The electric car may be something recent, but it has already been part of the automotive landscape for more than a decade. The price of batteries has even fallen by 80% over the past 12 years. However, this decline was accompanied by increases, notably due to supply chain difficulties and increased demand for raw materials from the automotive industry.
These factors have driven battery prices up again over the past couple of years, and not just batteries unfortunately. Indeed, according to Interact Analysis, the price of electric motors, which nevertheless have a less complicated design than a thermal block, has seen its average price will increase by 26% in 2021 and should increase further in 2022. Not enough to bring down the prices of electric cars anytime soon.
Nevertheless, some suppliers, especially batteries, manage to keep prices relatively constant. This is the case of CATL, which supplies LFP (lithium-iron-phosphate) batteries for Volvo and Tesla, and whose price fluctuates around $131 per kWh. A price that is still high for the Swedish manufacturer, which hopes to bring this cost down to less than $100 per kWh by 2025.
Volume to reduce costs?
According to Jim Rowan, “small models will help reduce the price of electric vehicles”. Manufacturers will therefore probably have to compensate for the lower margins on the lower segments by more volume.

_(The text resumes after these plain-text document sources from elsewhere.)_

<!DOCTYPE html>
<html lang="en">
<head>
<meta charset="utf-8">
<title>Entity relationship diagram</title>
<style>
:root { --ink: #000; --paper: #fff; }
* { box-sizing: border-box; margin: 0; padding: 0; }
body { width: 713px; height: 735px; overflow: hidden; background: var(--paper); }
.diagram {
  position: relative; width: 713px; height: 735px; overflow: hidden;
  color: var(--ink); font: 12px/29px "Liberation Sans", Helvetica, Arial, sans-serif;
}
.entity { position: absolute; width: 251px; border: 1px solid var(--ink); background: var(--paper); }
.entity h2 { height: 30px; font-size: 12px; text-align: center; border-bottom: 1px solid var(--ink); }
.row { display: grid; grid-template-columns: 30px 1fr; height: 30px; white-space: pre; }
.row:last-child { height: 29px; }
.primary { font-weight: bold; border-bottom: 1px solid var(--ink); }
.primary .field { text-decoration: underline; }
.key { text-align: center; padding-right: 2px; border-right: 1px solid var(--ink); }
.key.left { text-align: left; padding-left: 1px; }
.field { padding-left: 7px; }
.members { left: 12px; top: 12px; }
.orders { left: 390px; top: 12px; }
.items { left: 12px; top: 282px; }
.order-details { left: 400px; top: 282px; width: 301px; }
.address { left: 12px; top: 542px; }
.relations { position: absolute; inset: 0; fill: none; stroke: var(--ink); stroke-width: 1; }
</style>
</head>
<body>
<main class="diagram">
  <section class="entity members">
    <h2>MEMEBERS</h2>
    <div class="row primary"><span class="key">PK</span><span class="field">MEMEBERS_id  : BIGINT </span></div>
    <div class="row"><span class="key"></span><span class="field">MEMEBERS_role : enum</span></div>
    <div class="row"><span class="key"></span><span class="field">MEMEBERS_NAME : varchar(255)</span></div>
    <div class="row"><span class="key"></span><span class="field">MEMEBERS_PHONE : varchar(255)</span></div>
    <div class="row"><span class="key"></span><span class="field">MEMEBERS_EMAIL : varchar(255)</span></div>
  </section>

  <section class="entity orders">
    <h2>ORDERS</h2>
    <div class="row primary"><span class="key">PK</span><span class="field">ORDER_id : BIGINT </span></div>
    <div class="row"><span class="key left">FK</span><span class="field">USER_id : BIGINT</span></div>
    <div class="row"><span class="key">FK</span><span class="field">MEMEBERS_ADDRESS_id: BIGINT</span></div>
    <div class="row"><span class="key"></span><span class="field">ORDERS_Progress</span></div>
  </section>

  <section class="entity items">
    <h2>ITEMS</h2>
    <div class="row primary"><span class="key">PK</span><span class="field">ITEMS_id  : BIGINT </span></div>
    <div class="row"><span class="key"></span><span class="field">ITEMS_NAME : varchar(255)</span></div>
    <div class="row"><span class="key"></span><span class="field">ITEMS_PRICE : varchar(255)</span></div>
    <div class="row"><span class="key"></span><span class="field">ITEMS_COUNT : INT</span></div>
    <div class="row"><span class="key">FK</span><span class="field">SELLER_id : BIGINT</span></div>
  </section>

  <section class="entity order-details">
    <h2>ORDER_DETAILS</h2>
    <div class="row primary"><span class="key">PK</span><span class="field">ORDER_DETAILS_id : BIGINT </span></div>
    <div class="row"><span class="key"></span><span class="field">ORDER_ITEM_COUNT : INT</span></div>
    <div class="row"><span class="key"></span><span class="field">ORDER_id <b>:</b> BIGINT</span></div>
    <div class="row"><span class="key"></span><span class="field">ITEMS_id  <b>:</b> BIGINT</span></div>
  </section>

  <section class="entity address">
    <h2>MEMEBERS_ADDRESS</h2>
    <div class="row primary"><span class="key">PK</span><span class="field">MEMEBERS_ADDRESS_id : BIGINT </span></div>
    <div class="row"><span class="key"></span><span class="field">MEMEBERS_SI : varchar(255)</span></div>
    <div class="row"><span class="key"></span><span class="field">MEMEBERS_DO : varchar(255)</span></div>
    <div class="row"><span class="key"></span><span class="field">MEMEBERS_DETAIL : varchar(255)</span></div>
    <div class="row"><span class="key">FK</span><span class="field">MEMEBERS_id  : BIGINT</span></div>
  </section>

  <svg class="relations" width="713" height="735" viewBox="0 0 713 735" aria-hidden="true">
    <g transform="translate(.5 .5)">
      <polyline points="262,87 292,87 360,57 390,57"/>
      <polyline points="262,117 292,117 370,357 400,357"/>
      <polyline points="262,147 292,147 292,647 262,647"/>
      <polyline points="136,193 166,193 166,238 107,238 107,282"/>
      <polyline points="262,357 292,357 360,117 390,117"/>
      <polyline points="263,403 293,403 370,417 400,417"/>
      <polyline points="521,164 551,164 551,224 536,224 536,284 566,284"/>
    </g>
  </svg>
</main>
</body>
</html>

For the moment, Volvo is showing us mainly very large and above all very expensive models, like the new Volvo EX90. The future EX60 should be of the same ilk. It will probably be necessary to wait for the EX30 to find more “reasonable” prices, this model probably sharing its underside with the Smart #1, the two manufacturers being under the bosom of the Chinese Geely.
For now, government aid is somehow putting the electric car market on life support, and that certainly can’t last. “A company cannot rely on government subsidies to succeed”, said Jim Rowan. However, incentives will allow the EX90 to cost less in the United States (where the electric SUV is manufactured) thanks to the famous American auto bonus put in place by Joe Biden for the sake of protectionism.
On the other hand, other leaders do not necessarily see this parity arriving any time soon. This is particularly the case of Luca de Meo, the boss of Renault, who declared at the Paris Motor Show that he did not see this parity approaching. “I can offer better battery chemistry and power handling, but those gains would be wiped out if the price of cobalt doubled in just six months”.
For his part, Carlos Tavares, the boss of Stellantis and not always tender with the electric car, wants to be a little more “reassuring”. “In our forecasts, in 2026, electric vehicles will be cheaper than their versions equipped with a thermal block”he recently told franceinfo.
“In 2026, according to our forecasts, we will have an equality of the cost structure of the two technologies”. Carlos Tavares explains that “the electric Peugeot 208” is sold “around 30,000 euros”. He estimates that in four years, “an equivalent thermal car will be slightly above 20,000 euros”.
Carlos Tavares also believes that the “price of electric vehicles is highly exposed to the price of raw materials” and “the price of raw materials is a very important part of the cost structure of batteries”. “What we can also anticipate is that depending on the strong fluctuations in the price of raw materials, the price of electric vehicles will also be volatile, much more than the price of thermal vehicles today”.
The magic of financing?
If you carefully follow our section dedicated to deciphering financing offers for electric cars, you have no doubt noticed that some offers are also, or even more advantageous compared to a thermal equivalence. Why ? For the simple and good reason that, under infusion of the ecological bonus, the contribution is immediately reduced to a trickle because absorbed by the bonusthereby reducing monthly payments.
In addition, the second-hand electric car market is expected to gain further momentum over the next three to four years, residual values (value defined by taking into account the purchase price of the vehicle from which the amount of the rents paid by the lessee throughout the duration of the lease, which corresponds to the value of the car at the end of the lease contract) are high and make it possible to keep rents fairly low.